Data provided section start

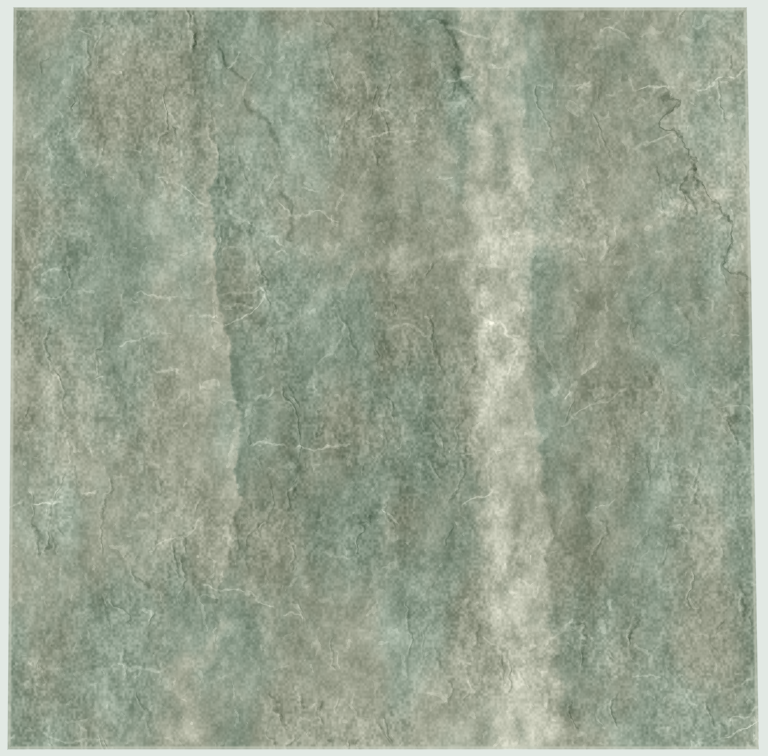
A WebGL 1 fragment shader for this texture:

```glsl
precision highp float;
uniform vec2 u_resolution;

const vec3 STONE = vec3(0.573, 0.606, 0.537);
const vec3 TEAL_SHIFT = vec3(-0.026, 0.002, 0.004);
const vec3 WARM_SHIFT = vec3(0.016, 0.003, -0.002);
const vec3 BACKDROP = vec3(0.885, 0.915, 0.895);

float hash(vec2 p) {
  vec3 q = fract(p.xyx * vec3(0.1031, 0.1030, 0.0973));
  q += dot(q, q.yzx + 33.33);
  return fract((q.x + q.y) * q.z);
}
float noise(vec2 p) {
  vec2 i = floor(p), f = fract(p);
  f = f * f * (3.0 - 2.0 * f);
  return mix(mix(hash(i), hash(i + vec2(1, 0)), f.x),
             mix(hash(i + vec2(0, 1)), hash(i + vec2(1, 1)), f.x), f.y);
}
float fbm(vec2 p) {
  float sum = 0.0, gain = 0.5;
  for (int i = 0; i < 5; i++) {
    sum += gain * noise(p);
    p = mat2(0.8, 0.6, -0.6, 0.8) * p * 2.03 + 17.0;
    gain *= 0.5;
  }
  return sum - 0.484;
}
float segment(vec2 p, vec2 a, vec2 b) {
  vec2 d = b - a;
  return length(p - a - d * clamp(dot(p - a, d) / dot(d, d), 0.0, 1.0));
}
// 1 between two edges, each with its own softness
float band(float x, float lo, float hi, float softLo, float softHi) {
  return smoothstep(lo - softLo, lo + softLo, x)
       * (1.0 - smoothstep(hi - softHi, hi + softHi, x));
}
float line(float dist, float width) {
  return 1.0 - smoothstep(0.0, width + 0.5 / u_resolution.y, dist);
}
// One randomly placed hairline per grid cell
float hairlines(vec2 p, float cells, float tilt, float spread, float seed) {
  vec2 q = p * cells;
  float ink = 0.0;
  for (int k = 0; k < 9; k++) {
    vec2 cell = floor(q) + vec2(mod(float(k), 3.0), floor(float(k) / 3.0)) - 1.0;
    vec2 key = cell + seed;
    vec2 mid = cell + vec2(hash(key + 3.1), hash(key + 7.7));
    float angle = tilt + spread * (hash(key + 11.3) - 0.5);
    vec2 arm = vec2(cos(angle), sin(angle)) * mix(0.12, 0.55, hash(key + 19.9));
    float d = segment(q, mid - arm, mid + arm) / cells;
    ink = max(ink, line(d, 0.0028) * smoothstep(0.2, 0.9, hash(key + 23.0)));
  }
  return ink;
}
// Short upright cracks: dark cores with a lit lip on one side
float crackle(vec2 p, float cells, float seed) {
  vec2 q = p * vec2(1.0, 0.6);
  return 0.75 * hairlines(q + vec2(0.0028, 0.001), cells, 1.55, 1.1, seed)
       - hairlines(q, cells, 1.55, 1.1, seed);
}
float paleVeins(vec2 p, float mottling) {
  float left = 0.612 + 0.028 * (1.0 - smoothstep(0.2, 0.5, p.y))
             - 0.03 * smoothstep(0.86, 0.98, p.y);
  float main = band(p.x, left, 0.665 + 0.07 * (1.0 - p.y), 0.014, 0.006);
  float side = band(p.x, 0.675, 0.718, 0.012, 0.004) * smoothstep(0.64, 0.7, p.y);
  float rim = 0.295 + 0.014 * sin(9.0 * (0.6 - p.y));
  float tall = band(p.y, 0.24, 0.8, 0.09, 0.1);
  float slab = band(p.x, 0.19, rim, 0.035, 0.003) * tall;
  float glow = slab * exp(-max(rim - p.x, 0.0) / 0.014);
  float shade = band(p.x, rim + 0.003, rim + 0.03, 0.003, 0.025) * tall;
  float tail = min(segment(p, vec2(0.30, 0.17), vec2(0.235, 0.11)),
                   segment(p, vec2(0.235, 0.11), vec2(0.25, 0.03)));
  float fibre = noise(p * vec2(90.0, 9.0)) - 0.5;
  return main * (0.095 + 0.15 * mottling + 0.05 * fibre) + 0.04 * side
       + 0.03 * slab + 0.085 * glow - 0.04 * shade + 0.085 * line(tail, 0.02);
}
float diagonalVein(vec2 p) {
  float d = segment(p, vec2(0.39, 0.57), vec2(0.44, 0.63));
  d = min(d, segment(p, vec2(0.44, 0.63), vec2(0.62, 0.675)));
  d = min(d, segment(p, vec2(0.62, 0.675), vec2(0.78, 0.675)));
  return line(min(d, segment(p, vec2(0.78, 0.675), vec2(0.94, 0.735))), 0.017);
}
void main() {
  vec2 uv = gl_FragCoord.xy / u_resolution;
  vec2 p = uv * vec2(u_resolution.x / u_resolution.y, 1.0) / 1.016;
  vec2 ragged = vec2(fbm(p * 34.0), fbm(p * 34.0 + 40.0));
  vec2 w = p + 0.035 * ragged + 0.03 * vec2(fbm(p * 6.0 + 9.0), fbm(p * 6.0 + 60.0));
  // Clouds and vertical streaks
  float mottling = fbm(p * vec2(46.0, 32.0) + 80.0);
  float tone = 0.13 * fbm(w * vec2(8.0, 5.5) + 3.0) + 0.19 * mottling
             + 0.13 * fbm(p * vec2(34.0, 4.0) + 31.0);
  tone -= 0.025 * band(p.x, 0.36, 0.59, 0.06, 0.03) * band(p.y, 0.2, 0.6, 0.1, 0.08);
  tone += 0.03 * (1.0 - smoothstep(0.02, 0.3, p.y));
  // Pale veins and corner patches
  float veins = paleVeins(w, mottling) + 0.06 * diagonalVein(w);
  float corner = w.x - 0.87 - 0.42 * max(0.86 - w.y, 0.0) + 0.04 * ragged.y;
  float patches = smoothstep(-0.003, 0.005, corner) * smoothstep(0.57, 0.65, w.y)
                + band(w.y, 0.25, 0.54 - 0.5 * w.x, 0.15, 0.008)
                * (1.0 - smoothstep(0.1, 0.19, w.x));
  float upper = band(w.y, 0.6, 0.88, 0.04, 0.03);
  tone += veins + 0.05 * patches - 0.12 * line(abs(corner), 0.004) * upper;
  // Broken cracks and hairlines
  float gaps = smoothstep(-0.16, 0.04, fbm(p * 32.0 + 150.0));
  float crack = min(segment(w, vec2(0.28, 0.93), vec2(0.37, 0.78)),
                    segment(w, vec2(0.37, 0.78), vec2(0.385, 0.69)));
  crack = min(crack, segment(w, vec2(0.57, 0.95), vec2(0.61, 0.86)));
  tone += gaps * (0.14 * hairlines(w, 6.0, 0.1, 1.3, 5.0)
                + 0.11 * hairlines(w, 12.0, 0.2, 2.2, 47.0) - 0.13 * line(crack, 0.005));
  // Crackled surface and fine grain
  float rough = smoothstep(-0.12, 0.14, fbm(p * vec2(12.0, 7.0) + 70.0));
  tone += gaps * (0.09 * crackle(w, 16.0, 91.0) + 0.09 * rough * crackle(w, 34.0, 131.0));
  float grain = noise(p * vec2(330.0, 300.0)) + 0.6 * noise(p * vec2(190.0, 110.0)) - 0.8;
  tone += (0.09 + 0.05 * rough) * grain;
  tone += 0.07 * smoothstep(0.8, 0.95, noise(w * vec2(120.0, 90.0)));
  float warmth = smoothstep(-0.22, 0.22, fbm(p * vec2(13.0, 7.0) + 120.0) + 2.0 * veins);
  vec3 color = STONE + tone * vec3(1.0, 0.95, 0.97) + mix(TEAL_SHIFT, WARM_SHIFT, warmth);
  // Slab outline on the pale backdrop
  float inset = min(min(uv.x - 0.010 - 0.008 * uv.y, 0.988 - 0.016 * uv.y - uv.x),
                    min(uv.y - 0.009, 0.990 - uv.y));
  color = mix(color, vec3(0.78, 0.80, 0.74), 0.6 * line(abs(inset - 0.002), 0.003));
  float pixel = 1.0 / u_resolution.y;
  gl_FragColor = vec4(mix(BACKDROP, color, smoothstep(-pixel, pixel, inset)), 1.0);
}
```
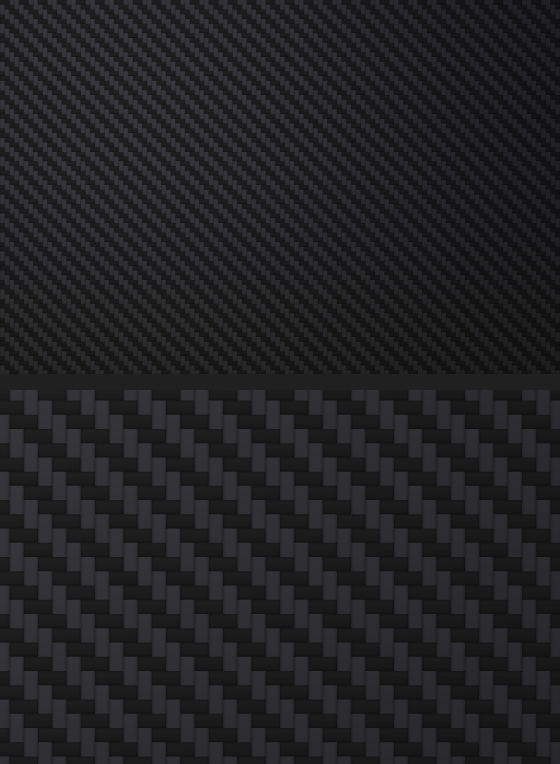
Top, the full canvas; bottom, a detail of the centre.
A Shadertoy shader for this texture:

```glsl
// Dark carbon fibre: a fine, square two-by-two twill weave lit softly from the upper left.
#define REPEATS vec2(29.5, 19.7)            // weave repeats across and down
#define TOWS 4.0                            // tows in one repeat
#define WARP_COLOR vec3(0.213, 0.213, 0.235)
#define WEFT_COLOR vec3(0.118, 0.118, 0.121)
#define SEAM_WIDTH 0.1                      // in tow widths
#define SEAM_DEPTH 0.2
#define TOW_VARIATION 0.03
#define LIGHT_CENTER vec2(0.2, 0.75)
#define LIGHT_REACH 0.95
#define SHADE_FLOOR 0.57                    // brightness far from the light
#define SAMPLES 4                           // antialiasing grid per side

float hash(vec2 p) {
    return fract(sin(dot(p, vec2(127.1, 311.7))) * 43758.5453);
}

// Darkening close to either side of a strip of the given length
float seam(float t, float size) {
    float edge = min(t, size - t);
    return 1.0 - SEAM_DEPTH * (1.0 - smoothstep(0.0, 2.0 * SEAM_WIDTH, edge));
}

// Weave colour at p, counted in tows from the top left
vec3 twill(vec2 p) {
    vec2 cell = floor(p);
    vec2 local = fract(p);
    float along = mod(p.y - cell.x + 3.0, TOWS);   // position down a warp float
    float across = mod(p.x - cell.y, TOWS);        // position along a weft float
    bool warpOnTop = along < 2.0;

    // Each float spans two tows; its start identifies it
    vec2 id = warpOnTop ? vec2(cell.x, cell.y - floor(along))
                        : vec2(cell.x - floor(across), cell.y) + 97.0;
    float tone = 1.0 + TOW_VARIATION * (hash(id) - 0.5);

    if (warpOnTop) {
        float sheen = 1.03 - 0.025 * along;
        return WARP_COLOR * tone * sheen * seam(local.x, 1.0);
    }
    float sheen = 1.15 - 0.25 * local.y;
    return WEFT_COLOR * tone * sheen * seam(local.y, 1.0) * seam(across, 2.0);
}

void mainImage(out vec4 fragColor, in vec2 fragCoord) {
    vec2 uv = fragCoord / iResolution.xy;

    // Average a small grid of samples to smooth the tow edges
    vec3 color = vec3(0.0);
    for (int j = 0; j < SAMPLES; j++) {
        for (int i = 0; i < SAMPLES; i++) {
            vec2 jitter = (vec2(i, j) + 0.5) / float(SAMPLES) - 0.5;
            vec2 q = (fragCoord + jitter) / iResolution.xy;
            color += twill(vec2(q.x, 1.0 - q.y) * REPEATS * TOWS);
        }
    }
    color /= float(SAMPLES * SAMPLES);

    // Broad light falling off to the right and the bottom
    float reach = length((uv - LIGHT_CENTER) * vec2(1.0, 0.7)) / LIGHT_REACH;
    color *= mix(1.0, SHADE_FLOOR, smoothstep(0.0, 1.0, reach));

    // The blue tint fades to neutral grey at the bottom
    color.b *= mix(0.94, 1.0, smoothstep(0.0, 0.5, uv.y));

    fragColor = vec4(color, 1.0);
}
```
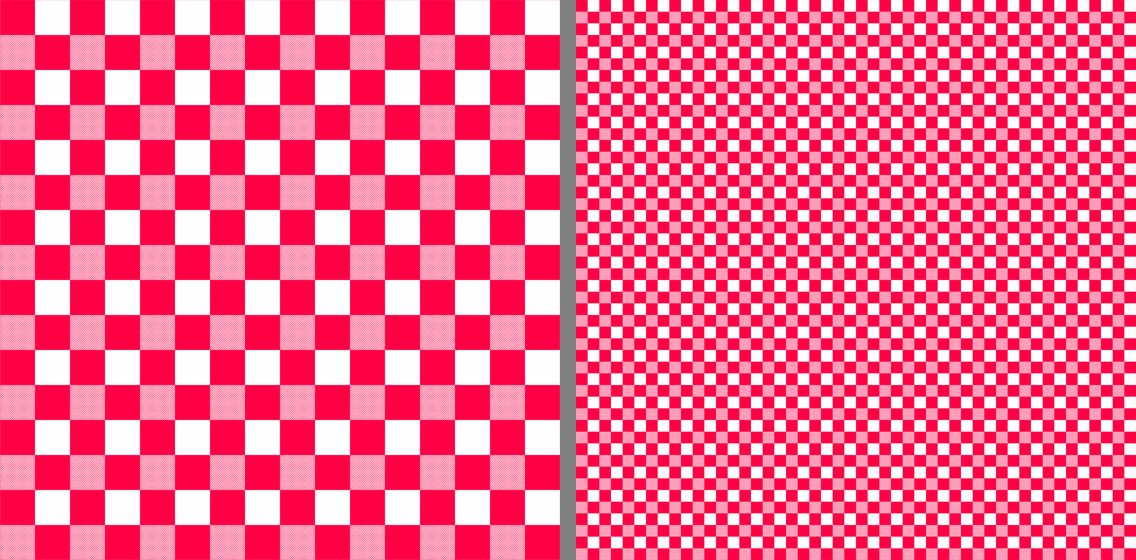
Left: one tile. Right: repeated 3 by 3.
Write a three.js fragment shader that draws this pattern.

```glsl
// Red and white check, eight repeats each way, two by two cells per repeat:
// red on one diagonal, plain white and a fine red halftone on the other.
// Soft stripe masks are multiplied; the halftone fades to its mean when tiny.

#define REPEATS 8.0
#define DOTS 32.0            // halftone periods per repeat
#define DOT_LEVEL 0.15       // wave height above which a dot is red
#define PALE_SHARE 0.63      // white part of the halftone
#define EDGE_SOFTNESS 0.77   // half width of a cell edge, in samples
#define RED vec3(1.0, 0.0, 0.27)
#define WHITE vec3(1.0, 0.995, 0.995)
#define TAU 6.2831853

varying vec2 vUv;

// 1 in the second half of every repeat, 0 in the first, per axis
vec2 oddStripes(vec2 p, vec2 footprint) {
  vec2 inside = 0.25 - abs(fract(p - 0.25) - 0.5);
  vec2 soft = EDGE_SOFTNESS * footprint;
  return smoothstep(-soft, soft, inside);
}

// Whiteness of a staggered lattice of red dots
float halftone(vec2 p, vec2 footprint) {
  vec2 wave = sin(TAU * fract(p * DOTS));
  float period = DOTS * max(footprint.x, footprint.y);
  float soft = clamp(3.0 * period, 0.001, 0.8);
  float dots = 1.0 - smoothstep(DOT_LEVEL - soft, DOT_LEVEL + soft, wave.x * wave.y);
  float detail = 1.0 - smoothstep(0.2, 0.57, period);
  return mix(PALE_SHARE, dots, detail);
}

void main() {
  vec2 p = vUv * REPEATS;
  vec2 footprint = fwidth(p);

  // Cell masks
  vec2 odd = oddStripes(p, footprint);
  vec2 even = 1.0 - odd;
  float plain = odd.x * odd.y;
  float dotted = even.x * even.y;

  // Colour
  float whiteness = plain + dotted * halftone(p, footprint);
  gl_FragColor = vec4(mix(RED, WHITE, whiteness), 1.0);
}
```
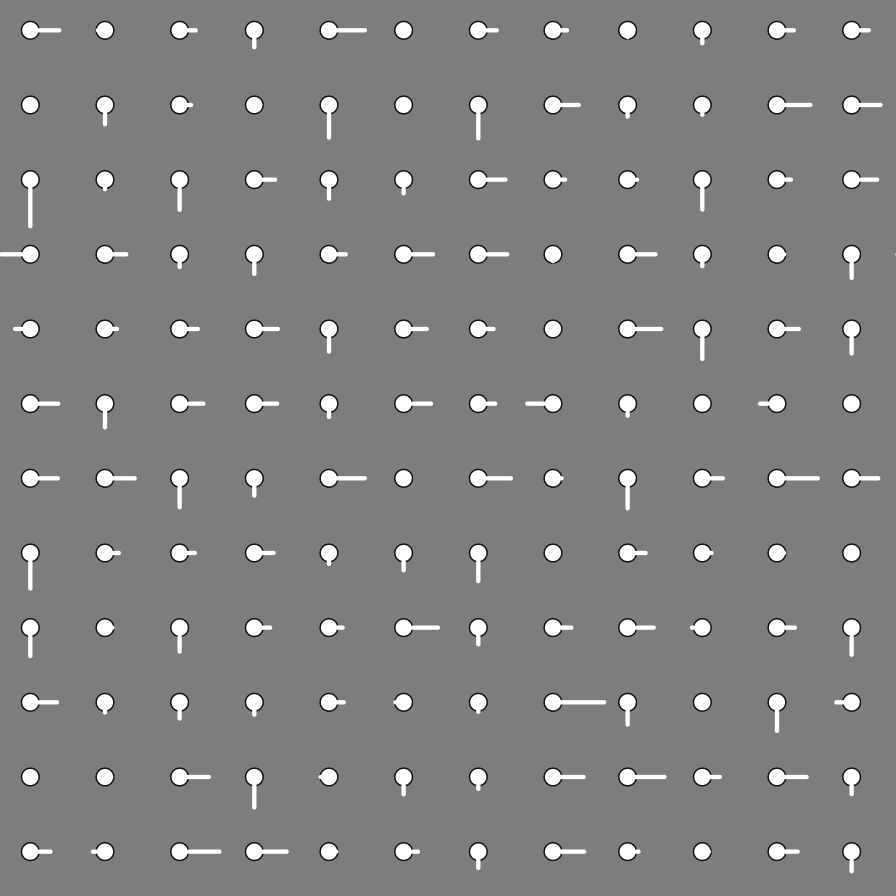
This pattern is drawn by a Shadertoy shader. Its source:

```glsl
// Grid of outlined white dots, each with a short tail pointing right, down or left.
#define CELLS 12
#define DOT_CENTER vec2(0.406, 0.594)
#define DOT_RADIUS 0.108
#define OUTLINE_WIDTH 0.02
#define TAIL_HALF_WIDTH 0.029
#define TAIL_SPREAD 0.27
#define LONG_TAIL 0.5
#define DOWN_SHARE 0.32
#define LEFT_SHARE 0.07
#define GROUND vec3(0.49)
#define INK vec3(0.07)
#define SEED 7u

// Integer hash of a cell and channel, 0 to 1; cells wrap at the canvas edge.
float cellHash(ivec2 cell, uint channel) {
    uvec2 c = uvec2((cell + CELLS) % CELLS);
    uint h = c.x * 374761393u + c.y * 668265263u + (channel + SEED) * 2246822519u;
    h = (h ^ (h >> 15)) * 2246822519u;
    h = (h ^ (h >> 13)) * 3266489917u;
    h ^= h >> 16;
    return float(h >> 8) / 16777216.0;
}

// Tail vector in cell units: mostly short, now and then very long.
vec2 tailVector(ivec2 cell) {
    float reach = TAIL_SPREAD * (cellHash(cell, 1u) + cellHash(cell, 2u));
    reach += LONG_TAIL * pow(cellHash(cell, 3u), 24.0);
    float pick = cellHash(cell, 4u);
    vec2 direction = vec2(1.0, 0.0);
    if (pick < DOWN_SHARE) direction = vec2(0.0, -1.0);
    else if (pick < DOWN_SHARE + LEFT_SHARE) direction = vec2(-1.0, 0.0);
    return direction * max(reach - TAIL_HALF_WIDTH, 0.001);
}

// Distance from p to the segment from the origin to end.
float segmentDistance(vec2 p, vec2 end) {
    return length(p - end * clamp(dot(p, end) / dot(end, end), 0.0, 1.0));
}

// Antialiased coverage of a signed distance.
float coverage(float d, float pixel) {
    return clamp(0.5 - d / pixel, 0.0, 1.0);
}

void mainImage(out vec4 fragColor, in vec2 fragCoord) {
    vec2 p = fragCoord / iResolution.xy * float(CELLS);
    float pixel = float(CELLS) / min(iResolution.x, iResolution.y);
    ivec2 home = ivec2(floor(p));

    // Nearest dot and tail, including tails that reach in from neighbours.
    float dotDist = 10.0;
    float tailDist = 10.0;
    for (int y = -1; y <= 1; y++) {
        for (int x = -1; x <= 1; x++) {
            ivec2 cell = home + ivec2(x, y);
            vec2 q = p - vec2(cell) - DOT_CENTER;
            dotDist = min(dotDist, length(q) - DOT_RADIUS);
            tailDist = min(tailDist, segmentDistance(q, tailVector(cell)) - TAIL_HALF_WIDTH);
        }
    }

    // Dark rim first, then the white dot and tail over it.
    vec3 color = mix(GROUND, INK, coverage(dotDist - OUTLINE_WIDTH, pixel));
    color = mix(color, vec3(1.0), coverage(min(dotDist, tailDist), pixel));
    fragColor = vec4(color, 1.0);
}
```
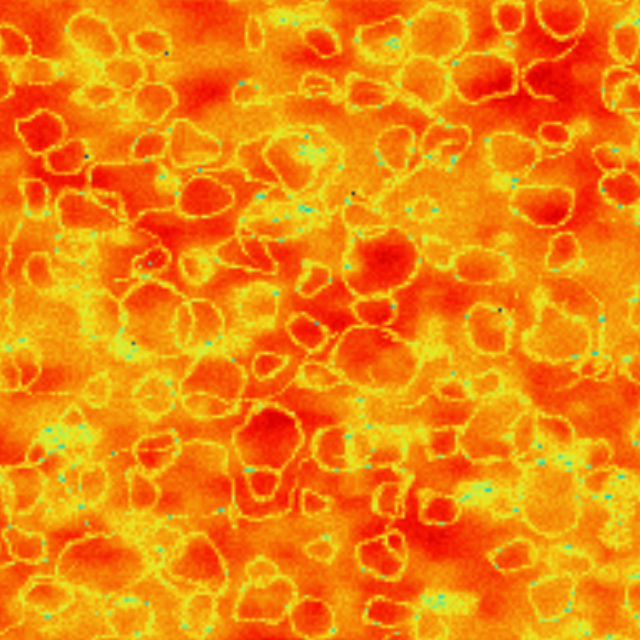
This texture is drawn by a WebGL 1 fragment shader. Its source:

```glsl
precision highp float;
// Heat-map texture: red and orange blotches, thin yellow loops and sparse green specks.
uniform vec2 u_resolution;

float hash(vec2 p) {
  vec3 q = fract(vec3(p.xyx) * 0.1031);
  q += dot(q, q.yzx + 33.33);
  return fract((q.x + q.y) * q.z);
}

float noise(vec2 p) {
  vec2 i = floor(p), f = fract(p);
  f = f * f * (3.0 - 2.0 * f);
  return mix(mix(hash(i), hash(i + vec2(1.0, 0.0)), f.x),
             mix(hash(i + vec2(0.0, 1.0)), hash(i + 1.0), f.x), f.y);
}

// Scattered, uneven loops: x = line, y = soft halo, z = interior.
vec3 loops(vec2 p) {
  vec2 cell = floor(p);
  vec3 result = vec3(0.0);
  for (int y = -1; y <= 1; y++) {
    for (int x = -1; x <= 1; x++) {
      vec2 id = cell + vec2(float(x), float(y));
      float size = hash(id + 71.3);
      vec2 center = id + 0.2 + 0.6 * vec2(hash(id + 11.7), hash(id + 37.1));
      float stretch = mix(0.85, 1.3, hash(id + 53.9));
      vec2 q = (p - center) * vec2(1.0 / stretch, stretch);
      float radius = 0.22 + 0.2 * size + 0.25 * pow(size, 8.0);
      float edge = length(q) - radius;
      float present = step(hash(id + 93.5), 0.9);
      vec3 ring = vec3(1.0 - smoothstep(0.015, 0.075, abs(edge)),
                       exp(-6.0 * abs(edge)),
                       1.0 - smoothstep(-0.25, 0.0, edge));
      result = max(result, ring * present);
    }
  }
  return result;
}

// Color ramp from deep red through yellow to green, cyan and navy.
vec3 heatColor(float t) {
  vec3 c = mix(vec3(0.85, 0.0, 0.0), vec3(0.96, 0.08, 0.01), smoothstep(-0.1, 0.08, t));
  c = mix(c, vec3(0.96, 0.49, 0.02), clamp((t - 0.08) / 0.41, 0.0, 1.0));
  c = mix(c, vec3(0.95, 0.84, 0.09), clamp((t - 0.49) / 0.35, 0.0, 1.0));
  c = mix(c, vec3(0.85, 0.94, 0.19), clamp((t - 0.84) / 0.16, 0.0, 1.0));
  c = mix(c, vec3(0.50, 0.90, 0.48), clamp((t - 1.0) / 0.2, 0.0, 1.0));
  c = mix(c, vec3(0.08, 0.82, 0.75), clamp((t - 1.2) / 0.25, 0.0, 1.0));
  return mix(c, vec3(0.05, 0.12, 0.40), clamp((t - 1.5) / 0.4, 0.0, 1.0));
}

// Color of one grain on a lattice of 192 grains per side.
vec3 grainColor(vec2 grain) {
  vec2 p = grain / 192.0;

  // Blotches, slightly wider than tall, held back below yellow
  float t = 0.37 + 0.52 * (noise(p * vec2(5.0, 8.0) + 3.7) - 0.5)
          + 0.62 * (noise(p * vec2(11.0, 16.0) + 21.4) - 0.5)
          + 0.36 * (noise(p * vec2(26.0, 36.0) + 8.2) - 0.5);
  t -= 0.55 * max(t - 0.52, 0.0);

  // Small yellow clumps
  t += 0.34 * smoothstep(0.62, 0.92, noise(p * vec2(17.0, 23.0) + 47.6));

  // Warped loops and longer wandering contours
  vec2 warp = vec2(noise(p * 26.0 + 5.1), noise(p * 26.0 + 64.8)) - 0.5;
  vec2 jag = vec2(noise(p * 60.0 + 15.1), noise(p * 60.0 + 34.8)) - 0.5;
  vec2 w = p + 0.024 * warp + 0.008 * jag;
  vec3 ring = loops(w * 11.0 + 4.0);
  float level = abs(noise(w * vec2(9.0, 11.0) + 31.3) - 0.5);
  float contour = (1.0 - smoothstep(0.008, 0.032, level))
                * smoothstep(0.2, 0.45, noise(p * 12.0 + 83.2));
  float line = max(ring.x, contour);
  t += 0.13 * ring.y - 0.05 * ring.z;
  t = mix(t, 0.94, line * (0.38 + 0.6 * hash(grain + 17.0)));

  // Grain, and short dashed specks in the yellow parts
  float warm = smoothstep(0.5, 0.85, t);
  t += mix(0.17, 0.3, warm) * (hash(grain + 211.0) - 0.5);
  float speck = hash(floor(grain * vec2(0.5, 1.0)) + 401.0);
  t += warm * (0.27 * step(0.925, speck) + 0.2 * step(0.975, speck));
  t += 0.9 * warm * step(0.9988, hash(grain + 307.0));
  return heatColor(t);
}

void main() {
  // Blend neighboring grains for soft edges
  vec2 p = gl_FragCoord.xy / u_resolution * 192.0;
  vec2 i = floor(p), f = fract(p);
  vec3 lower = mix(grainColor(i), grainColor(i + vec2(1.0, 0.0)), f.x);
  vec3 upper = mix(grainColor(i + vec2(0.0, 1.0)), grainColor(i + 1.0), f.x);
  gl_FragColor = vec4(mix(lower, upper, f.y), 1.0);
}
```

Data provided section end

* **Assignment**
Where a line in the records above holds the string "upper", it counts toward the total; give that total alone.

* **Result of this exercise**
5